Longford Courthouse

A local farmer who appeared before Longford District Court following orders by the court to get his cattle tested, told the presiding judge that all cattle were now tested during a hearing into matter last week.

James Casey (47), Lismacmanus, Lanesboro, Co Longford appeared before Judge Seamus Hughes convicted of trespassing at the home of James Mullooly at Gurteegan, Lanesboro and stealing milk replacer on May 15, 2016.

He was also further convicted of allowing his cattle to wander on the road at Fermoyle, Lanesboro on June 1, 2016; stealing seven bags of animal feed from a meal bin at Gurteegan, Lanesboro on May 8, 2016 and driving without insurance at Gurteegan, Lanesboro on May 22, 2016.

During a recent hearing, Judge Hughes together with the help of the Department’s veterinary inspector Anthony Sweeney ordered Mr Casey to get his cattle tested; get tags; have a BVD test carried out and reduce his stock to 10 animals.

Last week Mr Sweeney told the court that while the cattle have been tested and all the animals were now tagged, one of the animals needed to be retested for BVD. 

“Once we have the results from that test, Mr Casey will be free to sell his cattle,” the veterinary inspector added.

“Any day now we should have those results.”

Judge Hughes then said that he wanted all the cattle sold thereafter.

Solicitor for the defendant, Trish Cronin said her client had complied with all the orders of the court and during the last sitting Judge Hughes had made it clear that 10 animals from the herd were to be sold, not all the cattle.

“I want them all sold,” the Judge fumed.

“I’m looking at the winter now and the feed he has; he has no fodder, so there is no point whatsoever in having stock if he only has duck eggs to feed them.”

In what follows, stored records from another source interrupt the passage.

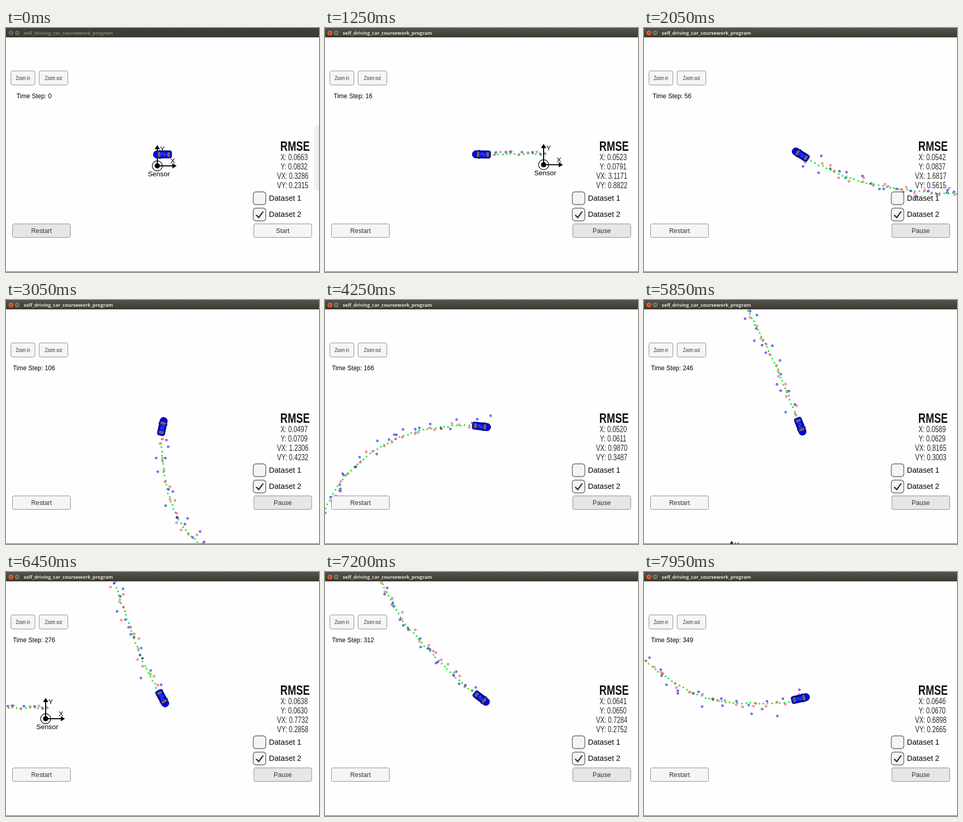
An HTML page with a canvas for the animation above (8000 ms loop, 600 by 469 pixels).

```html
<!DOCTYPE html>
<html lang="en">
<head>
<meta charset="utf-8">
<title>Tracking simulator</title>
<style>
  html, body { margin: 0; width: 100%; height: 100%; overflow: hidden; background: #fefefe; }
  canvas { display: block; }
</style>
</head>
<body>
<canvas id="stage" width="600" height="469"></canvas>
<script>
const ctx = document.getElementById('stage').getContext('2d');
const LOOP = 8000, START = 950, TICK = 200 / 3;
const CAR = { x: 300, y: 243 };
const SANS = '"Liberation Sans", Arial, sans-serif';

// Vehicle route: time step, then position relative to the sensor.
const route = [
  [0, 10, -22], [20, -151, -21], [40, -308, -43], [56, -426, -95], [76, -551, -194],
  [85, -594, -251], [96, -616, -336], [106, -618, -416], [124, -569, -554], [136, -507, -627],
  [148, -423, -674], [160, -329, -691], [166, -281, -689], [176, -203, -676], [194, -78, -609],
  [209, 5, -522], [228, 78, -391], [246, 132, -260], [264, 181, -125], [276, 224, -39],
  [287, 269, 36], [309, 391, 159], [326, 506, 229], [344, 649, 240], [349, 688, 231]
];

// Running errors: time step, then X, Y, VX, VY.
const errors = [
  [8, .06, .09, 4.4, 1.2], [56, .0542, .0837, 1.6817, .5615],
  [106, .0497, .0709, 1.2306, .4232], [166, .052, .0611, .987, .3487],
  [209, .0524, .0631, .8825, .3226], [276, .0638, .063, .7732, .2858],
  [349, .0646, .067, .6898, .2665]
];
const idleErrors = [.0663, .0832, .3286, .2315];

function segment(table, step) {
  let i = 0;
  while (i < table.length - 2 && table[i + 1][0] <= step) i++;
  return i;
}

function slope(i, axis) {
  const a = route[Math.max(i - 1, 0)], b = route[Math.min(i + 1, route.length - 1)];
  return (b[axis] - a[axis]) / (b[0] - a[0]);
}

// Cubic Hermite interpolation along the route
function position(step) {
  const i = segment(route, step), a = route[i], b = route[i + 1];
  const span = b[0] - a[0], u = (step - a[0]) / span;
  const along = axis =>
    (1 + 2 * u) * (1 - u) ** 2 * a[axis] + u * (1 - u) ** 2 * span * slope(i, axis) +
    u * u * (3 - 2 * u) * b[axis] + u * u * (u - 1) * span * slope(i + 1, axis);
  return { x: along(1), y: along(2) };
}

function heading(step) {
  const a = position(Math.max(step - .5, 0)), b = position(step + .5);
  return Math.atan2(b.y - a.y, b.x - a.x);
}

function rmse(step) {
  if (!step) return idleErrors;
  const i = segment(errors, step), a = errors[i], b = errors[i + 1];
  const n = Math.max(step, a[0]), u = (n - a[0]) / (b[0] - a[0]);
  return [1, 2, 3, 4].map(k => {
    const from = a[k] * Math.sqrt(a[0]), to = b[k] * Math.sqrt(b[0]);
    return (from + (to - from) * u) / Math.sqrt(n);
  });
}

function random(n) {
  const v = Math.sin(n * 127.1 + 11.7) * 43758.5453;
  return v - Math.floor(v);
}
const noise = n => (random(n) + random(n + .31) + random(n + .67) - 1.5) * 2;

// Estimate at each step; laser and radar readings take turns.
const trail = Array.from({ length: 350 }, (_, step) => {
  const p = position(step), radar = step % 2 === 0;
  const angle = Math.atan2(p.y, p.x), distance = Math.hypot(p.x, p.y);
  const e1 = noise(step + 1000), e2 = noise(step + 2000);
  const along = 8 * e1, across = (2 + .014 * distance) * e2;
  return {
    radar, angle,
    x: p.x + .7 * noise(step + 3000),
    y: p.y + .7 * noise(step + 4000),
    mx: p.x + (radar ? along * Math.cos(angle) - across * Math.sin(angle) : 4.5 * e1),
    my: p.y + (radar ? along * Math.sin(angle) + across * Math.cos(angle) : 4.5 * e2)
  };
});

function text(str, x, y, size, { color = '#000', align = 'center', weight = '', narrow = 1, font = SANS } = {}) {
  ctx.save();
  ctx.translate(x, y);
  ctx.scale(narrow, 1);
  ctx.font = `${weight} ${size}px ${font}`;
  ctx.textAlign = align;
  ctx.fillStyle = color;
  ctx.fillText(str, 0, 0);
  ctx.restore();
}

function circle(x, y, r) {
  ctx.beginPath();
  ctx.arc(x, y, r, 0, 7);
}

function disc(color, x, y, r) {
  ctx.fillStyle = color;
  circle(x, y, r);
  ctx.fill();
}

function polygon(color, ...points) {
  ctx.fillStyle = color;
  ctx.beginPath();
  for (const [x, y] of points) ctx.lineTo(x, y);
  ctx.fill();
}

function line(color, width, ...points) {
  ctx.strokeStyle = color;
  ctx.lineWidth = width;
  ctx.beginPath();
  for (const [x, y] of points) ctx.lineTo(x, y);
  ctx.stroke();
}

function box(x, y, w, h, radius, fill, stroke, width = 1) {
  ctx.beginPath();
  ctx.roundRect(x, y, w, h, radius);
  ctx.fillStyle = fill;
  ctx.fill();
  if (!stroke) return;
  ctx.strokeStyle = stroke;
  ctx.lineWidth = width;
  ctx.stroke();
}

function drawSensor() {
  ctx.strokeStyle = '#000';
  ctx.lineWidth = 1.2;
  circle(0, 0, 9.7);
  ctx.stroke();
  disc('#000', 0, 0, 5);
  for (const turn of [0, -Math.PI / 2]) {
    ctx.save();
    ctx.rotate(turn);
    const length = turn ? 40 : 37;
    line('#000', 2, [0, 0], [length - 7, 0]);
    polygon('#000', [length - 8, -5], [length, 0], [length - 8, 5]);
    ctx.restore();
  }
  text('Y', 9.7, -28, 13.3);
  text('X', 29.5, -5, 13.3);
  text('Sensor', 3, 20, 13.3);
}

function drawTrail(step) {
  for (const p of trail.slice(1, step + 1)) {
    polygon('#00e81c', [p.x - 2.1, p.y + 1.8], [p.x, p.y - 2], [p.x + 2.1, p.y + 1.8]);
    ctx.strokeStyle = p.radar ? '#0000e0' : '#f0142d';
    ctx.lineWidth = 1;
    circle(p.mx, p.my, 1.8);
    ctx.stroke();
    if (p.radar) {
      line('#0000e0', 1, [p.mx, p.my],
        [p.mx + 2 * Math.cos(p.angle), p.my + 2 * Math.sin(p.angle)]);
    }
  }
}

function drawCar(angle) {
  ctx.save();
  ctx.translate(CAR.x, CAR.y);
  ctx.rotate(angle);
  box(3.5, -8.6, 2.5, 17.2, 1, '#111');
  box(-17.7, -7.2, 35.4, 14.4, [4, 7, 7, 4], '#0404df', '#00007c', .8);
  polygon('#66665f', [4, -4.5], [8, -6], [9.5, 0], [8, 6], [4, 4.5]);
  box(-14.5, -4.5, 5.5, 9, 1.5, '#66665f');
  for (const side of [-1, 1]) line('#15152f', 1, [-13, 5.8 * side], [-7, 5 * side], [8, 6 * side]);
  box(-8, -4.2, 11.5, 8.4, 2, '#0a18f0');
  line('#4d78f0', .8, [-7, 2], [-4, -3], [-2, 2.5], [1, 2.5], [2, -2]);
  ctx.restore();
}

function button(label, x, y, w, h, hovered, size = 12.3, narrow = 1) {
  box(x, y, w, h, 3, hovered ? '#e6e6e6' : '#f5f5f5', '#8c8c8c');
  text(label, x + w / 2, y + h / 2 + size * .36, size, { color: '#323232', narrow });
}

function checkbox(label, y, checked) {
  box(474, y, 24, 24.5, 5, '#f4f4f4', '#666', 1.4);
  if (checked) line('#333', 2.4, [479.5, y + 13], [484.5, y + 18], [493, y + 6.5]);
  text(label, 504, y + 17, 14.5, { align: 'left' });
}

function drawPanel(step, running) {
  button('Zoom in', 9.5, 82.5, 46, 27, false, 10.2, .75);
  button('Zoom out', 63.5, 82.5, 55, 27, false, 10.2, .75);
  text('Time Step: ' + step, 53.7, 135, 12);
  text('RMSE', 554, 236, 26, { weight: 'bold', narrow: .75, color: '#111' });
  const values = rmse(step);
  ['X', 'Y', 'VX', 'VY'].forEach((name, i) =>
    text(`${name}: ${values[i].toFixed(4)}`, i < 2 ? 552.3 : 549.7, 254 + 18 * i, 16.3,
      { narrow: .75, color: '#2a2a2a' }));
  checkbox('Dataset 1', 315, false);
  checkbox('Dataset 2', 346.3, true);
  button('Restart', 12.5, 376.5, 111, 26, !running);
  button(running ? 'Pause' : 'Start', 475, 376.5, 111, 26, running);
}

function drawWindow(active) {
  const bar = ctx.createLinearGradient(0, 0, 0, 18);
  bar.addColorStop(0, active ? '#55524a' : '#403f3a');
  bar.addColorStop(1, active ? '#3b3a35' : '#3a3934');
  ctx.fillStyle = bar;
  ctx.fillRect(0, 0, 600, 18);
  disc(active ? '#e85a36' : '#68665f', 9.5, 9.5, 4.7);
  disc(active ? '#77756c' : '#68665f', 21.5, 9.5, 4.7);
  line('#3a3732', 1, [7.7, 7.7], [11.3, 11.3]);
  line('#3a3732', 1, [11.3, 7.7], [7.7, 11.3]);
  line('#3a3732', 1, [19, 9.5], [24, 9.5]);
  text('self_driving_car_coursework_program', 34, 13, 9.2, {
    align: 'left', weight: 'bold', color: active ? '#e2ded5' : '#85827a',
    font: '"Open Sans", "Noto Sans", sans-serif'
  });
  ctx.fillStyle = '#80577a';
  ctx.fillRect(0, 468, 600, 1);
}

function drawEdgeShade() {
  const shade = ctx.createLinearGradient(586, 0, 600, 0);
  shade.addColorStop(0, 'rgba(0,0,0,0)');
  shade.addColorStop(1, 'rgba(0,0,0,.09)');
  ctx.fillStyle = shade;
  ctx.fillRect(586, 188, 14, 124);
}

function draw(time) {
  const running = time >= START;
  // Ticks at 15 per second, shown on a 50 ms grid
  const tick = Math.ceil((Math.floor((time - START) / 50) * 50 + 50) / TICK - 1e-6) - 1;
  const step = running ? Math.min(349, Math.max(0, Math.floor((10 * tick - 2) / 3))) : 0;
  const here = position(step);

  ctx.fillStyle = '#fefefe';
  ctx.fillRect(0, 0, 600, 469);
  ctx.save();
  ctx.translate(CAR.x - here.x, CAR.y - here.y);
  drawSensor();
  drawTrail(step);
  ctx.restore();
  drawCar(heading(step));
  if (!running) drawEdgeShade();
  drawPanel(step, running);
  drawWindow(running);
}

function frame() {
  draw(performance.now() % LOOP);
  requestAnimationFrame(frame);
}
frame();
</script>
</body>
</html>
```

Mr Sweeney then told the Judge that a number of animals had yet to be dehorned and the weather was not suitable at the moment to carry out that task.

He also pointed out that those cattle shouldn’t be sold until the horns were removed.

Judge Hughes asked Mr Sweeney when was the right time to dehorn cattle and he was told early spring.

“Certainly it can be done once temperatures decline, from October onwards but early spring is the best time,” he added.

“Mr Casey could still sell the stock that don’t have horns.”

Judge Hughes meanwhile said he was fed up with Mr Casey and the problems he was causing.

“See the cattle,” he added.

“The ones that need to be dehorned - get them done.”

Inspector Bláithín Moran then pointed out to the court that the defendant had been ordered to fence his land, but to date nothing had been done about that.

Mr Casey told the court there was currently electric fencing in place.

“You are acting the cowboy,” the Judge told him.

“It’s been going on for long enough now; I want top shelf fencing done out there - posts and barbed wire.

“I am fed up with this.”